Last weekend ESPN featured an article by Buster Olney that was blurbed as something like "Think the Red Sox are the same when Manny slumps? Check the stats!" Two days later I am unable to find Olney's wisdom on the garish abomination that is the ESPN site, so you'll have to imagine your own link.
If you are impressed by the idea that a team's fate might be linked to its best hitter, also try to imagine these other pearls of wisdom:
"Don't think America's economy slumps when California is in a recession? Check the numbers!"
"Don't think people lose weight when their legs are amputated? See these statistics!"
Such drivel is why ESPN is hardly worth reading anymore. However there are still a few people who can write, one example being David Schoenfield's all-time worst hitting
baseball players by position:
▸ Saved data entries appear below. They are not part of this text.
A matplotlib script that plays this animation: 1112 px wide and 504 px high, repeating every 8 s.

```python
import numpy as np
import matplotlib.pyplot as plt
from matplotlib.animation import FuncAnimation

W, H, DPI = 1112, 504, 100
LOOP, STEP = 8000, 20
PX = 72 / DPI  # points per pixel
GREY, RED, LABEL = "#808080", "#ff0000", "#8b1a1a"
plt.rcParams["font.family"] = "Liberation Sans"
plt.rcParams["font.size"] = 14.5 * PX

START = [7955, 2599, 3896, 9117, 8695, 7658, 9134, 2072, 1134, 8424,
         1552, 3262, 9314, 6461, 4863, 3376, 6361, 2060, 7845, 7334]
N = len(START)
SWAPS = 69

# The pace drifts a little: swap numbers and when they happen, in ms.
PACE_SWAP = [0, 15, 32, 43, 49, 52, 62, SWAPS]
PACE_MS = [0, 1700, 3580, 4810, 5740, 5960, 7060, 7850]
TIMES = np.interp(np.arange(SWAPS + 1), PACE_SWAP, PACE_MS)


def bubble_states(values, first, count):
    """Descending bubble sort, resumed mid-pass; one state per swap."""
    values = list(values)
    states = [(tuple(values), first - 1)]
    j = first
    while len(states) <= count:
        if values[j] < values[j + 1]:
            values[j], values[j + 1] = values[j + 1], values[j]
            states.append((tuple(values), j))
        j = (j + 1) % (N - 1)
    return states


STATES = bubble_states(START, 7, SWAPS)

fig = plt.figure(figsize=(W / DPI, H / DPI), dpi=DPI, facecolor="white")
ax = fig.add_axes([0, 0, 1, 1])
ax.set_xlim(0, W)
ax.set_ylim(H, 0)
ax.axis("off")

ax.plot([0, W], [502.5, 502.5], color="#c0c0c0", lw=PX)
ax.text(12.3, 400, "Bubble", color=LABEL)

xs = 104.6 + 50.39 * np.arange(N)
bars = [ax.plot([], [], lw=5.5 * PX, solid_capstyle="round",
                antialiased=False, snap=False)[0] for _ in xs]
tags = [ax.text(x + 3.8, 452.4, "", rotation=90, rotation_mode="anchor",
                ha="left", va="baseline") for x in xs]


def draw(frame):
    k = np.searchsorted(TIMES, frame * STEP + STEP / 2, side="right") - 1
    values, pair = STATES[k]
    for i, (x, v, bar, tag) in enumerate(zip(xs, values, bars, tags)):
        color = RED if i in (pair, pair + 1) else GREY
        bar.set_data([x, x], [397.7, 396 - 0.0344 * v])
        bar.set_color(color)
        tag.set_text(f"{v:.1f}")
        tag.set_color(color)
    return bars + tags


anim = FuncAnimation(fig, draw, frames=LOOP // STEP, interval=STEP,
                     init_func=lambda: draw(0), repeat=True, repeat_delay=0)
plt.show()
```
... I've culled the worst hitters since 1950 and come up with the real worst lineup of all-time, a collection of hitters who need more than one flare a week, more than a gork or a ground ball with eyes or a few dying quails to make them good major-league hitters.
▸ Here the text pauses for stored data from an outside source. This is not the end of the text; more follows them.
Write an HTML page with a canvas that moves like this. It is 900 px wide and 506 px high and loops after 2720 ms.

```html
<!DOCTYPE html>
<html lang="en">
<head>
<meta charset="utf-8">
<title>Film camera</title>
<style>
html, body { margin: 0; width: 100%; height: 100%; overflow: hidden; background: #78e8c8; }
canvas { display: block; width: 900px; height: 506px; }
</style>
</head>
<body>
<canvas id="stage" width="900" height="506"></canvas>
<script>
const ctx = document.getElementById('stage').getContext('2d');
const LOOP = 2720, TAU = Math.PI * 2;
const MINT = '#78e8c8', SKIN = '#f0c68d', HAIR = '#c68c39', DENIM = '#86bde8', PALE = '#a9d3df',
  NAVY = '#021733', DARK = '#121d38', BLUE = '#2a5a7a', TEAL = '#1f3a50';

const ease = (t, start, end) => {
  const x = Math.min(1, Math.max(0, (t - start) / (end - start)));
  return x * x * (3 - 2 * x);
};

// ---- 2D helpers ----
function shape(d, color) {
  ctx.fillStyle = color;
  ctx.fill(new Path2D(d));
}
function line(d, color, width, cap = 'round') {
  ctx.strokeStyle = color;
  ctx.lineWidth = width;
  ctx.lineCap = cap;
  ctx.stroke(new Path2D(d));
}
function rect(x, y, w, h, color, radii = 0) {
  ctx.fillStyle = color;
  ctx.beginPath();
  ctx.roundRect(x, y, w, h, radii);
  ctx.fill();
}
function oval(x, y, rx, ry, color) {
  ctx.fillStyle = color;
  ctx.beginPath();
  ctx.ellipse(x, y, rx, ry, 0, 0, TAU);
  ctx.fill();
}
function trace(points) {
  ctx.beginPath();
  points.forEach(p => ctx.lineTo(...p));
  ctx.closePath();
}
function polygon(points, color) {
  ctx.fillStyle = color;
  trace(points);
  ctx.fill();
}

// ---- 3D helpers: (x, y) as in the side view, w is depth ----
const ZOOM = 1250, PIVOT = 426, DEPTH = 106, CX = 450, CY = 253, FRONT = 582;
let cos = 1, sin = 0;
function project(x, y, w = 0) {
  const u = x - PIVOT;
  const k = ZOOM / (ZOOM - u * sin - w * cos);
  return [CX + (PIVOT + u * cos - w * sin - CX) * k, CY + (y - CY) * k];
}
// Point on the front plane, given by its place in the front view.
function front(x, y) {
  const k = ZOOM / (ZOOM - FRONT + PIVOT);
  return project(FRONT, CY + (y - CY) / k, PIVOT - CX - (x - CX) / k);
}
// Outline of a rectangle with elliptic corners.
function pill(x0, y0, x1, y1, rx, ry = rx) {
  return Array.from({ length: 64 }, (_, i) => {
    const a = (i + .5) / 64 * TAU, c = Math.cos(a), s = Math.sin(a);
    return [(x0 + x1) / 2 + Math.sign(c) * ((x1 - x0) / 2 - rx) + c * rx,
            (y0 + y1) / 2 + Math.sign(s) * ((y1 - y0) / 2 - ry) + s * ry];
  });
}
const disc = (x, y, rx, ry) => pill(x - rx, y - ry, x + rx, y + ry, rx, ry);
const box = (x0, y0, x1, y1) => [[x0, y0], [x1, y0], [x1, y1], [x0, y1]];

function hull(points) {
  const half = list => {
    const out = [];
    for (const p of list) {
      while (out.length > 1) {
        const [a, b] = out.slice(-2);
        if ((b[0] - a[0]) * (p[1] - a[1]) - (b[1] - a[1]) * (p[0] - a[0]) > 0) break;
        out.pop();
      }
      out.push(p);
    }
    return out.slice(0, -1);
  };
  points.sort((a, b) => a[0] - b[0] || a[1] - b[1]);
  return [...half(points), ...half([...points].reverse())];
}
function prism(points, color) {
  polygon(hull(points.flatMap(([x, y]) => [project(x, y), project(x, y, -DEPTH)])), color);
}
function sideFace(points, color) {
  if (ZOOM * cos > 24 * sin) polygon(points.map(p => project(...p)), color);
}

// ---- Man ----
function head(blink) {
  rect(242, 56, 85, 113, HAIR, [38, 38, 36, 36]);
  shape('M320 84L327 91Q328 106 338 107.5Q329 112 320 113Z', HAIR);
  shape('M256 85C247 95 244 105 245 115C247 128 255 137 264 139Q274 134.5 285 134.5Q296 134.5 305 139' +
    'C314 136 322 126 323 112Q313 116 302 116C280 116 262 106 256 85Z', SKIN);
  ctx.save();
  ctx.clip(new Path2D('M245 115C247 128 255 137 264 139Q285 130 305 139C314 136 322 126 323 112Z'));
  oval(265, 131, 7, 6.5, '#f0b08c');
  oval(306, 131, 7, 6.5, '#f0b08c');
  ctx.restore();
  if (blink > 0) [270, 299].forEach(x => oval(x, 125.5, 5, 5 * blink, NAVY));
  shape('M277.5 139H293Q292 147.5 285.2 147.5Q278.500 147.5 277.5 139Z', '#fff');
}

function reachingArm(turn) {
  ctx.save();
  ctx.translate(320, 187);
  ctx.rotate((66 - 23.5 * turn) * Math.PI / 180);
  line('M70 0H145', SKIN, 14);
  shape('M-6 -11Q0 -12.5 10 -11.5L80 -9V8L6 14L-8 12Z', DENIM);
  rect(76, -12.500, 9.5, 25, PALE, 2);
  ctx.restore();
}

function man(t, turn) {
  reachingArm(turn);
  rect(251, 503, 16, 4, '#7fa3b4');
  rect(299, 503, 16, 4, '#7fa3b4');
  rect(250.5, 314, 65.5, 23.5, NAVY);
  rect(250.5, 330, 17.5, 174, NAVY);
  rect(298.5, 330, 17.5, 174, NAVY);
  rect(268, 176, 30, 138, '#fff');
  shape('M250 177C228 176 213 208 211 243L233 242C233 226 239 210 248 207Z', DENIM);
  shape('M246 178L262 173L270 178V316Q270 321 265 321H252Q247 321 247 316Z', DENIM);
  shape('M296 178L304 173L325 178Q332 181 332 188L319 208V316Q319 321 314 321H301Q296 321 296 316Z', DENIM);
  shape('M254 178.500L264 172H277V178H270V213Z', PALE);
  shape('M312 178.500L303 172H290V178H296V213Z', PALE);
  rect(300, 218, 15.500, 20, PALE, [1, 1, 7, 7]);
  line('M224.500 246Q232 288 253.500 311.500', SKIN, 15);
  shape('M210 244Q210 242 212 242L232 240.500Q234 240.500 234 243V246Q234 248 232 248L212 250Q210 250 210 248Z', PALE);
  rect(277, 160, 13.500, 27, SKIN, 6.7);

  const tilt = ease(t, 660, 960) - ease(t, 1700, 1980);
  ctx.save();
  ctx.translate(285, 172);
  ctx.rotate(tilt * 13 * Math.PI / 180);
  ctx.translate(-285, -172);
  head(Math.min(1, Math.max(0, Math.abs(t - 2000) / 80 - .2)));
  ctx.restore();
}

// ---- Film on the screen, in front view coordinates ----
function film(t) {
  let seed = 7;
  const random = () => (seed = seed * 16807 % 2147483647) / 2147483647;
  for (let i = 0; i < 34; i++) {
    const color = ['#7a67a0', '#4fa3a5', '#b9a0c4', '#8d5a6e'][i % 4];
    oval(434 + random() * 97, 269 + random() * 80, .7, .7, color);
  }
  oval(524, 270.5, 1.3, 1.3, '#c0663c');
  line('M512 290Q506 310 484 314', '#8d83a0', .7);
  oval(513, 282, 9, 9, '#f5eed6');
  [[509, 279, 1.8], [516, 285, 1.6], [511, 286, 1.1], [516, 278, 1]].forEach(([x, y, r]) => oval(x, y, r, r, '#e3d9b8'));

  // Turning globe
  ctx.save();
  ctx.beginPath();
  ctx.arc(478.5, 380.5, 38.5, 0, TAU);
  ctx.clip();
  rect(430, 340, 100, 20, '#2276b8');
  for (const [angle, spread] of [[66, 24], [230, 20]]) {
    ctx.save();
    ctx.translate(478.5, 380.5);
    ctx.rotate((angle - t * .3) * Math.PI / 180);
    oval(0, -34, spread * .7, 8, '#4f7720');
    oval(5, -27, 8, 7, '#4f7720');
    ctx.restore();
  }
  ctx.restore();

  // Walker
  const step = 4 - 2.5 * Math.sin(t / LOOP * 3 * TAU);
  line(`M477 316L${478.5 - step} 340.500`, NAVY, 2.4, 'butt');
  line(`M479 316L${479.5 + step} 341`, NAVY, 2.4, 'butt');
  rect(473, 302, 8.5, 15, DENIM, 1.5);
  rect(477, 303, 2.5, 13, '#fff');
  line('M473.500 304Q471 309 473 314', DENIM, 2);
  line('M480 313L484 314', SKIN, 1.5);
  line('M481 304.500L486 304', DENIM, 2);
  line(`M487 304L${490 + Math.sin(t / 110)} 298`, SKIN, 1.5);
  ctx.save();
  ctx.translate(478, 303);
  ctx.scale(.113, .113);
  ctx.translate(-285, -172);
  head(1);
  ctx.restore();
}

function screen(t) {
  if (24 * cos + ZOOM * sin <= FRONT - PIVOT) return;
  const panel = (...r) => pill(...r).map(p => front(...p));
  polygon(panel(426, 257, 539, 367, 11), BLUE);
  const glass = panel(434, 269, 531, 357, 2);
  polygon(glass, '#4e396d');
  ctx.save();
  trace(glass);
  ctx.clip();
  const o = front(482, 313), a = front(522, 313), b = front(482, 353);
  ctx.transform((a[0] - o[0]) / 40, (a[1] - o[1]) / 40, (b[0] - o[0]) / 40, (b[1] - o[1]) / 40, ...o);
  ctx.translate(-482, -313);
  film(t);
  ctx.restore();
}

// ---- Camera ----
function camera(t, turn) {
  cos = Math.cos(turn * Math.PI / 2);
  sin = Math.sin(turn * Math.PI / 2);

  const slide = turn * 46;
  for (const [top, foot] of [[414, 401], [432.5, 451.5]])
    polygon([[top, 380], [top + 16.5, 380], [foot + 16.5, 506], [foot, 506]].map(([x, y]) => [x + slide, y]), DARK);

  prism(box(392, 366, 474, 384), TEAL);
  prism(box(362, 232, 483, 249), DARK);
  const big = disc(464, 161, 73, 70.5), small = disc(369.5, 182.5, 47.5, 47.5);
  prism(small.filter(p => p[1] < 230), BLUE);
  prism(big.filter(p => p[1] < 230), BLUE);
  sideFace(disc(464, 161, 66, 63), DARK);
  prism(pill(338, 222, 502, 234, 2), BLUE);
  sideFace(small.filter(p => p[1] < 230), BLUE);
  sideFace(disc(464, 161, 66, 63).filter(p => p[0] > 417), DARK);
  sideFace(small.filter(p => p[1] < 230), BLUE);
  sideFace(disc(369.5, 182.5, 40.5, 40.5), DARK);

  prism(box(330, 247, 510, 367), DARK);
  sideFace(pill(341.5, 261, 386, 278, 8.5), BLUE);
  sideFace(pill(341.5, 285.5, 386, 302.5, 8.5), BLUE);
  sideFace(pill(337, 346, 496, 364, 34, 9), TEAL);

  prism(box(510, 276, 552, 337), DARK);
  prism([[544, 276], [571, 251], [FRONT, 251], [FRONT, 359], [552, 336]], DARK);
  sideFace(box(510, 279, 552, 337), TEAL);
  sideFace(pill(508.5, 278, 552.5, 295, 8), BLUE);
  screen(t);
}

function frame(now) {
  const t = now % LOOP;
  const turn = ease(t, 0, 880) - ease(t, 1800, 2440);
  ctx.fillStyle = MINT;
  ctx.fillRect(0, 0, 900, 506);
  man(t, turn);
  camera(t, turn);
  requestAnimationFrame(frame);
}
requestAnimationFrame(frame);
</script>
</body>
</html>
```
To make this a little more fun, in order to qualify for this team the player must have had 2,000 career plate appearances in the majors ...
7. SS Bobby Wine, 1960-72
3,172 AB, 30 HR, .215 AVG, .264 OBP, .286 SLG, adjusted OPS of 55
No wonder pitchers like Drysdale, Koufax, Seaver, Carlton and Gibson were able to put up such great numbers in the '60s and '70s -- every team had a guy like Bobby Wine, Hal Lanier, Gene Michael, Dal Maxvill, Don Kessinger or Sandy Alomar who couldn't hit a lick … guys with low average, no power and no ability to draw walks. It was like a league full of Willie Bloomquists.